Tara Bowman knows the statistics by heart. She can also recite health manuals nearly from memory when it comes to cancer awareness, health disparities and the need for early screening and treatment. 

Linda Fluker (left) and Naomi King (right) showcase some of the many masks they have made and donated to their communities. (Photos submitted)

Dens, kitchens and living rooms in communities across Alabama and Mississippi have turned into home bases for a cottage industry as health advocates dust off their sewing machines to help fight the spread of the novel coronavirus, COVID-19.

Menthol cigarettes are easier to start and harder to quit. – No Menthol Sunday: May 17

The O'Neal Comprehensive Cancer Center at UAB is at the forefront of a national campaign to engage faith leaders, churches and their communities in discussions about how to improve outcomes for African Americans who use tobacco. Coordinated by the National African American Tobacco Prevention Network, the campaign culminates in an annual event, called No Menthol Sunday, and encourages congregations to take time during their regular religious services on May 17 to discuss the dangers of cigarette and tobacco use.

The pastor of Greater Saint John Baptist Church in Birmingham, Alabama, knows that every trip outside – where he will encounter dozens of people – is a risk. Yet he calls it a risk worth taking to deliver help to his neighbors across the city who need it the most.

The O'Neal Comprehensive Cancer Center at UAB remains committed to standing at the forefront of cancer treatment, education and research. The novel coronavirus (COVID-19) pandemic has brought unprecedented challenges that require new strategies and procedures to ensure the safety of our patients and staff.

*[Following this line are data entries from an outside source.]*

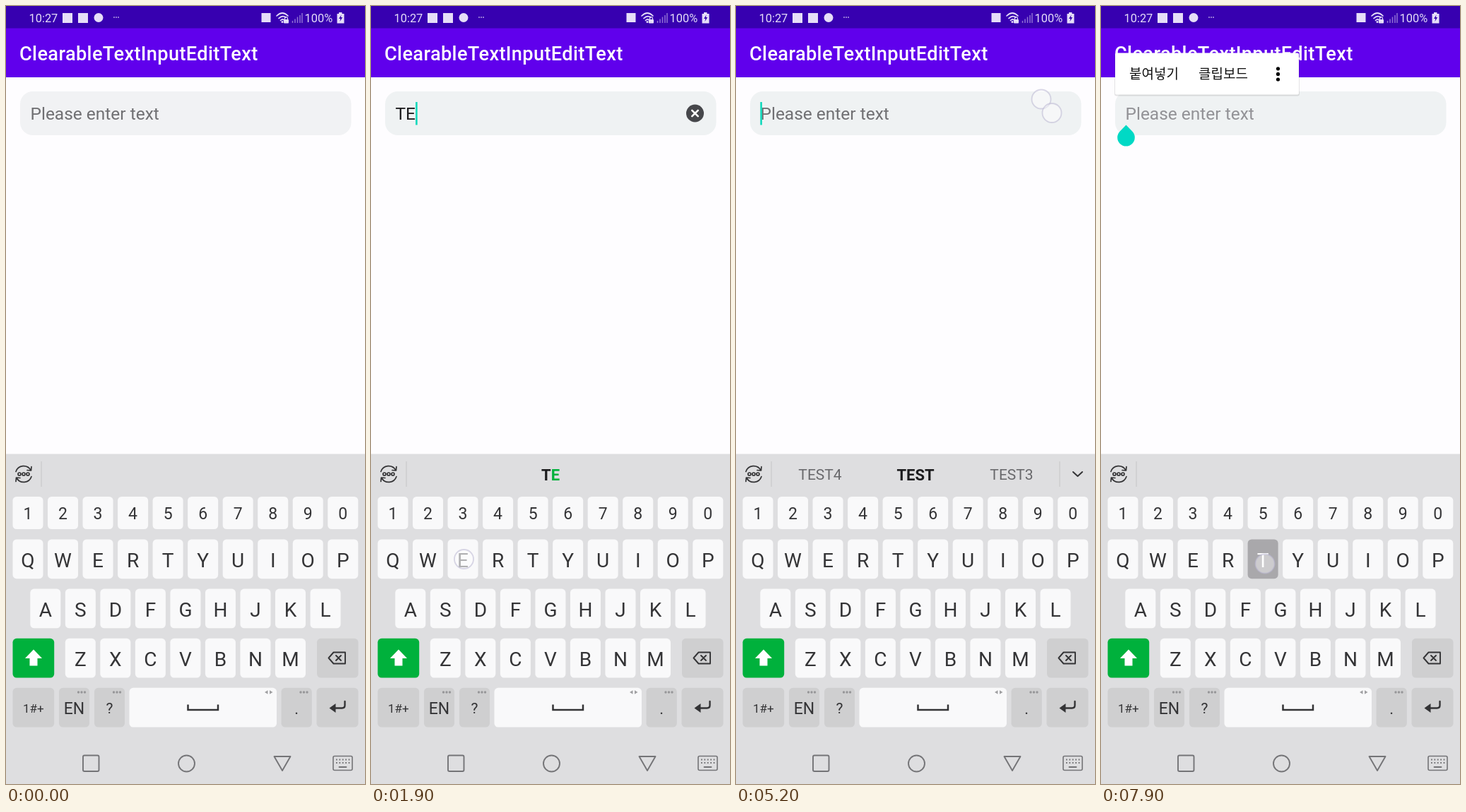
Animation of 508 by 1102 pixels, one loop 8 s. Source, as an HTML page:

```html
<!DOCTYPE html>
<html lang="en">
<head>
<meta charset="utf-8">
<title>ClearableTextInputEditText</title>
<style>
html, body { margin: 0; width: 100%; height: 100%; overflow: hidden; background: #fefdff; }
svg { display: block; width: 100%; height: 100%; font-family: Roboto, sans-serif; }
.mid { text-anchor: middle; }
.line { fill: none; stroke-linecap: round; stroke-linejoin: round; }
.ink { fill: #343436; }
</style>
</head>
<body>
<svg viewBox="0 0 508 1102" xmlns="http://www.w3.org/2000/svg">
  <rect width="508" height="1102" fill="#fefdff"/>
  <rect width="508" height="101" fill="#6000ec"/>
  <rect width="508" height="31.5" fill="#3700b0"/>

  <!-- status bar -->
  <g fill="#e6def8" font-size="16.4">
    <text x="32.5" y="23">10:27</text>
    <rect x="80" y="10" width="14" height="14"/>
    <rect x="102" y="10" width="14" height="14"/>
    <circle cx="131" cy="16.5" r="6.5"/>
    <g opacity=".7"><circle cx="153" cy="16" r="1"/><circle cx="156" cy="16" r="1"/><circle cx="159" cy="16" r="1"/></g>
    <rect x="361.500" y="10" width="13" height="13"/>
    <g class="line" stroke="#e6def8" stroke-width="1.7">
      <path d="M383 14Q391 6 399 14M386 17.500Q391 12.500 396 16M388.500 20.500Q391 18 393 19.500"/>
      <path d="M394.500 19v-1.500a2 2 0 0 1 4 0V19" stroke-width="1.200"/>
    </g>
    <circle cx="391" cy="22.500" r="1.500"/>
    <rect x="393" y="19" width="7" height="5.500" rx="1"/>
    <path d="M405.500 24v-3M409 24v-5.500M412.500 24v-8.500M416 24v-11M419 24v-14" stroke="#e6def8" stroke-width="1.500" opacity=".5"/>
    <text x="422.500" y="23">100%</text>
    <path d="M471 9h4.500v2h3v13.500h-10V11H471z"/>
    <path d="M474.500 12.500l-3.500 5.500h2.200l-.7 4 3.700-6h-2.300z" fill="#3700b0"/>
  </g>
  <text x="19" y="77" font-size="27.2" font-weight="500" letter-spacing=".34" fill="#fff">ClearableTextInputEditText</text>

  <!-- text field -->
  <rect id="field" x="20" y="121" width="468.500" height="62" rx="18"/>
  <text id="value" x="34.500" y="161" font-size="24.470"></text>
  <rect id="cursor" y="136" width="2.600" height="32.500" fill="#10d9bb"/>
  <g id="clear">
    <circle cx="458.500" cy="152" r="12.500" fill="#46474b"/>
    <path class="line" d="M454.300 147.800l8.400 8.400M462.700 147.800l-8.400 8.400" stroke="#fff" stroke-width="2.600"/>
  </g>
  <path id="handle" d="M35.500 168.500L44.200 177.500A12.300 12.300 0 1 1 26.800 177.500Z" fill="#00d9c5"/>
  <g id="popup">
    <rect x="19" y="67.500" width="262" height="60" rx="3" fill="#000" opacity=".1"/>
    <rect x="20" y="66.500" width="260" height="59" rx="2" fill="#fff"/>
    <g font-family="'Noto Sans CJK KR', 'Noto Sans CJK', sans-serif" font-size="19" fill="#111">
      <text x="40" y="103">붙여넣기</text>
      <text x="138" y="103">클립보드</text>
    </g>
    <circle cx="250.500" cy="88.800" r="2.600"/><circle cx="250.500" cy="96.400" r="2.600"/><circle cx="250.500" cy="104" r="2.600"/>
  </g>

  <!-- keyboard -->
  <rect y="634.500" width="508" height="468" fill="#dedee0"/>
  <g class="line" stroke="#343436" stroke-width="1.700">
    <path d="M14 659.500A11.500 11.500 0 0 1 35 657.500M36 652.500l-.5 5.500-5.500-.5M36 666.500A11.500 11.500 0 0 1 15 668.500M14 673.500l.5-5.500 5.500.5"/>
    <circle cx="19" cy="663" r="2"/><circle cx="25" cy="663" r="2"/><circle cx="31" cy="663" r="2"/>
  </g>
  <path d="M50 645v36" stroke="#cbcbcd" stroke-width="1.300"/>
  <text id="word" class="mid" x="254" y="671.500" font-size="22" font-weight="700" fill="#1c1c1e"><tspan id="done"></tspan><tspan id="last"></tspan></text>
  <g id="extra">
    <g class="mid" font-size="21" fill="#68686b"><text x="119" y="671">TEST4</text><text x="390" y="671">TEST3</text></g>
    <path d="M458 645v36" stroke="#cbcbcd" stroke-width="1.300"/>
    <path class="line" d="M477 660l6.500 6 6.500-6" stroke="#343436" stroke-width="2"/>
  </g>
  <g id="keys" class="mid"></g>
  <path d="M39 911.500L51 924H44.500V934.500H33.500V924H27Z" fill="#fff"/>
  <g class="line" stroke="#343436" stroke-width="1.900">
    <path d="M463.500 915.500H480V931.500H463.500L456.500 923.500ZM467 920l7 7M474 920l-7 7"/>
    <path d="M257.500 989.500V997H300V989.500" stroke-width="2.500" style="stroke-linecap:butt;stroke-linejoin:miter"/>
    <path d="M479.500 985v5.500q0 4-4 4H464" stroke-width="2.400"/>
  </g>
  <path d="M457.500 994.500l9-6.500v13z" class="ink"/>
  <g id="dots" fill="#969698"></g>
  <path d="M366 972l4.500-2.800v5.600zM377.500 972l-4.500-2.800v5.600z" fill="#a0a0a2"/>

  <!-- navigation bar -->
  <g class="line" stroke="#747477" stroke-width="1.900">
    <rect x="109" y="1061.500" width="22.500" height="22.500" rx="2"/>
    <circle cx="255.500" cy="1073" r="11.500"/>
    <path d="M379.500 1063H402.500L391 1083Z"/>
    <rect x="463" y="1062.500" width="27" height="20" rx="2" stroke-width="1.600"/>
    <path d="M467 1067.500h19.500M467 1072h19.500" stroke-dasharray="1.800 2.600" style="stroke-linecap:butt" stroke-width="2.200"/>
    <path d="M471.500 1078h10" stroke-width="1.800"/>
  </g>
  <g id="touches"></g>
</svg>
<script>
const LOOP = 8000, STEP = 100;
const $ = id => document.getElementById(id);

function add(parent, tag, attrs, text) {
  const el = document.createElementNS('http://www.w3.org/2000/svg', tag);
  for (const k in attrs) el.setAttribute(k, attrs[k]);
  if (text) el.textContent = text;
  return parent.appendChild(el);
}

const keys = {};
function key(label, x, y, w, h, size, fill = '#f9f9fa') {
  const box = add($('keys'), 'rect', { x, y, width: w, height: h, rx: 5.5, fill });
  const text = add($('keys'), 'text', {
    x: x + w / 2, y: y + h / 2 + size * 0.355 + 1.3, 'font-size': size, fill: '#343436'
  }, label);
  keys[label] = { box, text };
}
const row = (chars, x, y, h, size) =>
  [...chars].forEach((c, i) => key(c, x + i * 49.53, y, 43, h, size));

row('1234567890', 9.5, 695, 46, 23);
row('QWERTYUIOP', 9.5, 755.5, 55.7, 28);
row('ASDFGHJKL', 34.3, 825.6, 55.7, 28);
row('ZXCVBNM', 83.8, 895.8, 55.7, 28);
const GREY = '#cfcfd0';
key('', 9.5, 895.8, 58.7, 55.7, 1, '#00b13c');
key('', 440, 895.8, 58.5, 55.7, 1, GREY);
key('1#+', 9.5, 965.8, 58.7, 55.7, 17, GREY);
key('EN', 75, 965.8, 43, 55.7, 23, GREY);
key('?', 125, 965.8, 43, 55.7, 21, GREY);
key('', 174.5, 965.8, 208.5, 55.7, 1);
key('.', 389.5, 965.8, 43.3, 55.7, 22, GREY);
key('', 439.5, 965.8, 59, 55.7, 1, GREY);

for (const x of [107, 157, 421.5])
  for (const d of [-4.5, 0, 4.5]) add($('dots'), 'circle', { cx: x + d, cy: 972, r: 1.7 });

// Taps: key, position, down, up, opacity just after release
const taps = [
  ['T', 246, 798, 1300, 1400, 0.75],
  ['E', 131.5, 783.5, 1800, 1900, 1],
  ['S', 107, 853, 2200, 2300, 1],
  ['T', 235, 781, 2600, 2700, 1],
  ['', 432, 132, 5100, 5300, 1],
  ['', 447, 151.5, 5200, 5300, 1],
  ['T', 232, 790, 7900, 8000, 1]
].map(([name, x, y, down, up, glow]) => ({
  name, down, up, glow,
  dot: add($('touches'), 'circle', {
    cx: x, cy: y, r: 13.5, fill: '#fff', 'fill-opacity': 0.42,
    stroke: '#b9b6d2', 'stroke-opacity': 0.55, 'stroke-width': 1.8
  })
}));

const typed = [1400, 1900, 2300, 2700];
const CLEARED = 5200;
const blinks = [100, 600, 1100, 3200, 3700, 4200, 4700, 5700, 6200, 6800, 7300, 7700];

const show = (id, opacity) => $(id).setAttribute('opacity', +opacity);
const clamp = v => Math.max(0, Math.min(1, v));

function draw(t) {
  const count = typed.filter(at => t >= at).length;
  const text = t < CLEARED ? 'TEST'.slice(0, count) : '';
  const value = $('value');
  value.textContent = text || 'Please enter text';
  value.setAttribute('fill', text ? '#1d1d1f' : t < 5300 ? '#707073' : '#929296');
  $('field').setAttribute('fill', t < 1800 ? '#f1f2f4' : '#eff2f3');

  $('cursor').setAttribute('x', 34.3 + 14.4 * text.length);
  // The cursor goes on at every second blink, counted around edits
  const n = blinks.filter(at => t >= at).length;
  show('cursor', t >= CLEARED ? n % 2 : n % 2);
  show('clear', text !== '');

  const word = t < 5300 ? 'TEST'.slice(0, count) : '';
  const settled = t >= 2800;
  $('done').textContent = word.slice(0, -1);
  $('last').textContent = word.slice(-1);
  $('last').setAttribute('fill', settled ? '#1c1c1e' : '#00b13c');
  show('extra', settled && t < 5300);
  show('handle', t >= 5300);
  show('popup', clamp((t - 5200) / 200));

  for (const k of 'TES') {
    keys[k].box.setAttribute('fill', '#f9f9fa');
    keys[k].text.setAttribute('fill', '#343436');
  }
  for (const { name, down, up, glow, dot } of taps) {
    const held = t >= down && t < up;
    const fade = t < up ? 1 : glow * clamp(1 - (t - up) / 200);
    dot.setAttribute('opacity', t < down ? 0 : fade);
    if (!name) continue;
    if (held) {
      keys[name].box.setAttribute('fill', '#a9a8ab');
      keys[name].text.setAttribute('fill', '#fff');
    } else if (glow === 1 && t >= up && t < up + STEP) {
      keys[name].text.setAttribute('fill', '#77777a');
    }
  }
}

const start = performance.now();
function tick() {
  const t = (performance.now() - start) % LOOP;
  draw(Math.floor(t / STEP) * STEP);
  requestAnimationFrame(tick);
}
tick();
</script>
</body>
</html>
```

COMMUNITY CONNECTIONS NEWSLETTER: PAST ISSUES

July 2020

July 2020

June 2020

June 2020

May 2020

May 2020

April 2020

April 2020